I also started teaching a new university-level entrepreneurship course this semester -- Blockchain-Based Entrepreneurial Venturing. As it turned out, all the students who enrolled in the class were business school students. However, I was also interested in getting STEM students interested in exploring the possibilities blockchain has to offer.
Calling All STEM Students ...
So, I decided to offer a new technology-focused course next semester, in addition to Blockchain-Based Entrepreneurial Venturing, to encourage STEM students to explore the blockchain. The tech-focused course -- Blockchain Programming & Development -- will be an honors add-on. That means it will be a 1-credit-hour honors course that must be taken concurrent with one of the following courses (allowing the student to get honors credit for the concurrent course):
- ENGR1412 (Introductory Engineering Computer Programming)
- ECEN3213 (Computer Based Systems in Engineering)
- CS2133 (Computer Science II)
- CS2433 (C/C++ Programming)
- CS3353 (Data Structures and Algorithms)
- CS3653 (Discrete Mathematics for Computer Science)
An Educational-Focused Discord Server
I was sharing my thoughts and plans about the new course with @aggroed a couple weeks ago and he suggested that I create a discord server wherein my students could ask questions and get advice and feedback from Hive and Hive-Engine devs.
So, I have created an “Oklahoma State Univ -- Student Blockchain Coding” discord server -- here is the invitation link (or click the OSU logo below).
Feedback from Hive and Hive-Engine Experts
The basic idea here is that once the semester kicks off, students will be able to pose questions and get timely feedback from experts. A big part of that, I suspect, will be you (the experts) pointing them to various github repositories where they can view specific code examples that are similar to whatever they are trying to accomplish.
Between now and then, though, I am hoping that some of you will be able to help me  get up to speed as much as possible on the nuances associated with blockchain-based programming,  identify which existing tutorials and code examples would be best to introduce my students to first, and  possibly develop some new tutorials.

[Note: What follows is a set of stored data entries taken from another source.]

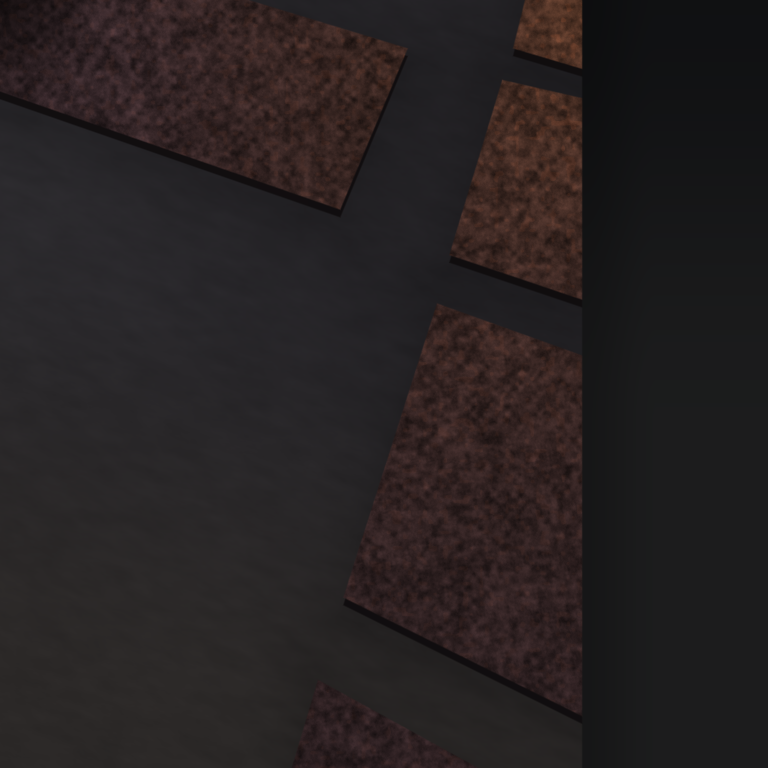
A WebGL 1 fragment shader for this background:

```glsl
precision highp float;

uniform vec2 u_resolution;

const float PANEL_EDGE = 0.758;
const float SLAB_DEPTH = 0.010;

float hash(vec2 p) {
  return fract(sin(dot(p, vec2(127.1, 311.7))) * 43758.545);
}

float noise(vec2 p) {
  vec2 cell = floor(p);
  vec2 f = fract(p);
  f = f * f * (3.0 - 2.0 * f);
  float low = mix(hash(cell), hash(cell + vec2(1.0, 0.0)), f.x);
  float high = mix(hash(cell + vec2(0.0, 1.0)), hash(cell + vec2(1.0, 1.0)), f.x);
  return mix(low, high, f.y);
}

float fbm(vec2 p) {
  float sum = 0.0;
  float weight = 0.5;
  for (int i = 0; i < 4; i++) {
    sum += weight * noise(p);
    p = mat2(1.6, 1.2, -1.2, 1.6) * p + 7.3;
    weight *= 0.5;
  }
  return sum / 0.9375;
}

// Signed distance to the line a-b, positive on its right side
float edgeDistance(vec2 p, vec2 a, vec2 b) {
  vec2 along = normalize(b - a);
  return dot(p - a, vec2(along.y, -along.x));
}

// Convex quad with counterclockwise corners
float quadDistance(vec2 p, vec2 a, vec2 b, vec2 c, vec2 d) {
  return max(max(edgeDistance(p, a, b), edgeDistance(p, b, c)),
             max(edgeDistance(p, c, d), edgeDistance(p, d, a)));
}

float cover(float dist, float soft) {
  return 1.0 - smoothstep(-soft, soft, dist);
}

// Fine ripples over a dim gradient
vec3 groundColor(vec2 p) {
  vec3 cool = vec3(0.148, 0.142, 0.156);
  vec3 warm = vec3(0.172, 0.160, 0.156);
  float lower = smoothstep(0.75, 0.1, p.y + 0.25 * p.x);
  vec3 color = mix(cool, warm, lower);
  color += 0.025 * exp(-14.0 * dot(p - vec2(0.0, 0.76), p - vec2(0.0, 0.76)));
  vec2 q = mat2(0.94, 0.34, -0.34, 0.94) * p;
  float ripple = fbm(q * vec2(32.0, 75.0)) - 0.5;
  float cloud = fbm(p * 5.0) - 0.5;
  return color * (1.0 + 0.15 * ripple + 0.08 * cloud);
}

// Granular rust, lit from the upper right
vec3 slabColor(vec2 p) {
  float glow = exp(-2.6 * length((p - vec2(0.76, 0.98)) * vec2(1.0, 0.85)));
  vec3 color = mix(vec3(0.152, 0.110, 0.125), vec3(0.315, 0.198, 0.142), glow);
  float bloom = exp(-35.0 * dot(p - vec2(0.13, 0.91), p - vec2(0.13, 0.91)));
  color += bloom * vec3(0.020, 0.018, 0.028);
  color *= mix(0.5, 1.0, smoothstep(0.0, 0.15, length(p - vec2(0.0, 1.0))));
  float grain = fbm(p * 115.0) - 0.5;
  float patches = fbm(p * 22.0) - 0.5;
  color *= 1.0 + 1.15 * grain + 0.35 * patches;
  float specks = smoothstep(0.62, 0.85, noise(p * 150.0 + 31.0));
  return color + specks * (0.3 + glow) * vec3(0.060, 0.025, 0.010);
}

// Contact shadow, dark front side, then the top face
vec3 addSlab(vec3 base, vec3 face, vec2 p, float soft,
             vec2 a, vec2 b, vec2 c, vec2 d) {
  float top = quadDistance(p, a, b, c, d);
  float side = quadDistance(p + vec2(0.0, SLAB_DEPTH), a, b, c, d);
  float shadow = quadDistance(p + vec2(0.0, 0.025), a, b, c, d);
  base *= 1.0 - 0.17 * exp(-max(shadow, 0.0) * 22.0);
  base = mix(base, vec3(0.065, 0.053, 0.058), cover(side, soft));
  return mix(base, face, cover(top, soft));
}

// Smooth dark strip with a faint sheen
vec3 panelColor(vec2 p) {
  float across = (p.x - PANEL_EDGE) / (1.0 - PANEL_EDGE);
  vec3 color = mix(vec3(0.062, 0.065, 0.072), vec3(0.108, 0.109, 0.112),
                   smoothstep(1.02, 0.45, p.y));
  return color * mix(0.80, 1.0, smoothstep(0.0, 0.4, across));
}

void main() {
  vec2 p = gl_FragCoord.xy / u_resolution;
  float soft = max(0.0014, 0.8 / u_resolution.y);
  vec3 face = slabColor(p);
  vec3 color = groundColor(p);

  // Slabs from the top downwards
  color = addSlab(color, face, p, soft, vec2(-0.13, 1.138), vec2(-0.13, 0.926),
                  vec2(0.443, 0.727), vec2(0.531, 0.937));
  color = addSlab(color, face, p, soft, vec2(0.690, 1.026), vec2(0.668, 0.937),
                  vec2(0.833, 0.888), vec2(0.833, 1.030));
  color = addSlab(color, face, p, soft, vec2(0.654, 0.896), vec2(0.585, 0.668),
                  vec2(0.781, 0.602), vec2(0.781, 0.867));
  color = addSlab(color, face, p, soft, vec2(0.569, 0.605), vec2(0.447, 0.222),
                  vec2(0.781, 0.056), vec2(0.781, 0.529));
  color = addSlab(color, face, p, soft, vec2(0.414, 0.115), vec2(0.371, -0.03),
                  vec2(0.677, -0.03), vec2(0.550, 0.040));

  color = mix(panelColor(p), color, cover(p.x - PANEL_EDGE, soft));
  gl_FragColor = vec4(color, 1.0);
}
```
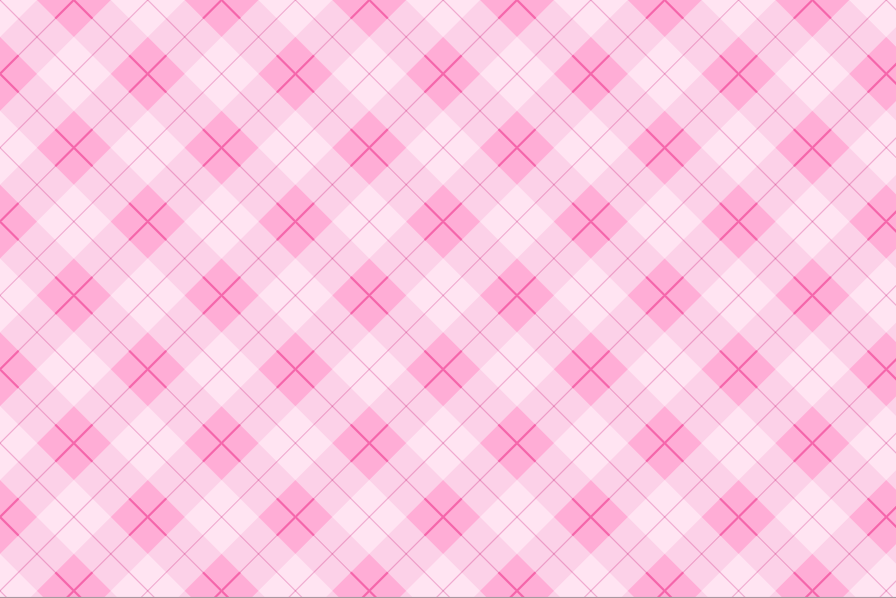
A Shadertoy shader for this pattern:

```glsl
// Pink diagonal argyle: two crossing sets of half-and-half bands make dark,
// mid and light diamonds; hairlines run through every diamond centre and
// turn bolder and hotter inside the dark ones.

const float REPEATS_ACROSS = 6.066;  // diamond periods over the canvas width
const float BAND_HALF      = 0.25;   // half width of a dark band, in periods
const float THIN_WIDTH     = 0.0115; // hairline on mid and light diamonds
const float BOLD_WIDTH     = 0.021;  // line on dark diamonds
const float EDGE_HEIGHT    = 0.0018; // grey rule on the bottom, of the height

const vec3 LIGHT_PINK = vec3(1.00, 0.895, 0.95);
const vec3 MID_PINK   = vec3(0.99, 0.82, 0.91);
const vec3 DARK_PINK  = vec3(1.00, 0.68, 0.84);
const vec3 HOT_PINK   = vec3(0.96, 0.40, 0.67);
const vec3 THIN_TINT  = vec3(0.94, 0.75, 0.86); // multiplies what lies below
const vec3 EDGE_GREY  = vec3(0.66, 0.60, 0.63);

// Share of a pixel of size px, at distance d, covered by a line of this width.
vec2 lineCoverage(vec2 d, float width, float px) {
    vec2 inner = max(d - 0.5 * px, vec2(-0.5 * width));
    vec2 outer = min(d + 0.5 * px, vec2(0.5 * width));
    return clamp((outer - inner) / px, 0.0, 1.0);
}

void mainImage(out vec4 fragColor, in vec2 fragCoord) {
    // Diagonal coordinates measured from the top left corner
    vec2 p = vec2(fragCoord.x, iResolution.y - fragCoord.y)
           * REPEATS_ACROSS / iResolution.x;
    vec2 diag = vec2(p.x + p.y, p.x - p.y);
    float px = sqrt(2.0) * REPEATS_ACROSS / iResolution.x;

    // Bands: both dark, one dark, or none
    vec2 bandDist = abs(fract(diag) - 0.5);
    vec2 band = clamp((BAND_HALF - bandDist) / px + 0.5, 0.0, 1.0);
    float dark = band.x * band.y;
    float light = (1.0 - band.x) * (1.0 - band.y);
    vec3 color = DARK_PINK * dark + LIGHT_PINK * light
               + MID_PINK * (1.0 - dark - light);

    // Lines through the middle of every band
    vec2 lineDist = 0.5 * abs(fract(2.0 * diag + 0.5) - 0.5);
    vec2 thin = lineCoverage(lineDist, THIN_WIDTH, px);
    vec2 bold = lineCoverage(lineDist, BOLD_WIDTH, px);
    vec3 thinColor = color * mix(vec3(1.0), THIN_TINT, thin.x)
                           * mix(vec3(1.0), THIN_TINT, thin.y);
    vec3 boldColor = mix(color, HOT_PINK, max(bold.x, bold.y));
    color = mix(thinColor, boldColor, dark);

    // Fine grey rule along the bottom edge
    float rule = EDGE_HEIGHT * iResolution.y - fragCoord.y + 0.5;
    color = mix(color, EDGE_GREY, clamp(rule, 0.0, 1.0));

    fragColor = vec4(color, 1.0);
}
```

When you join the server, please introduce yourself and identify your specific areas of expertise. I will create and assign various roles based on those areas of expertise.
Thanks a bunch!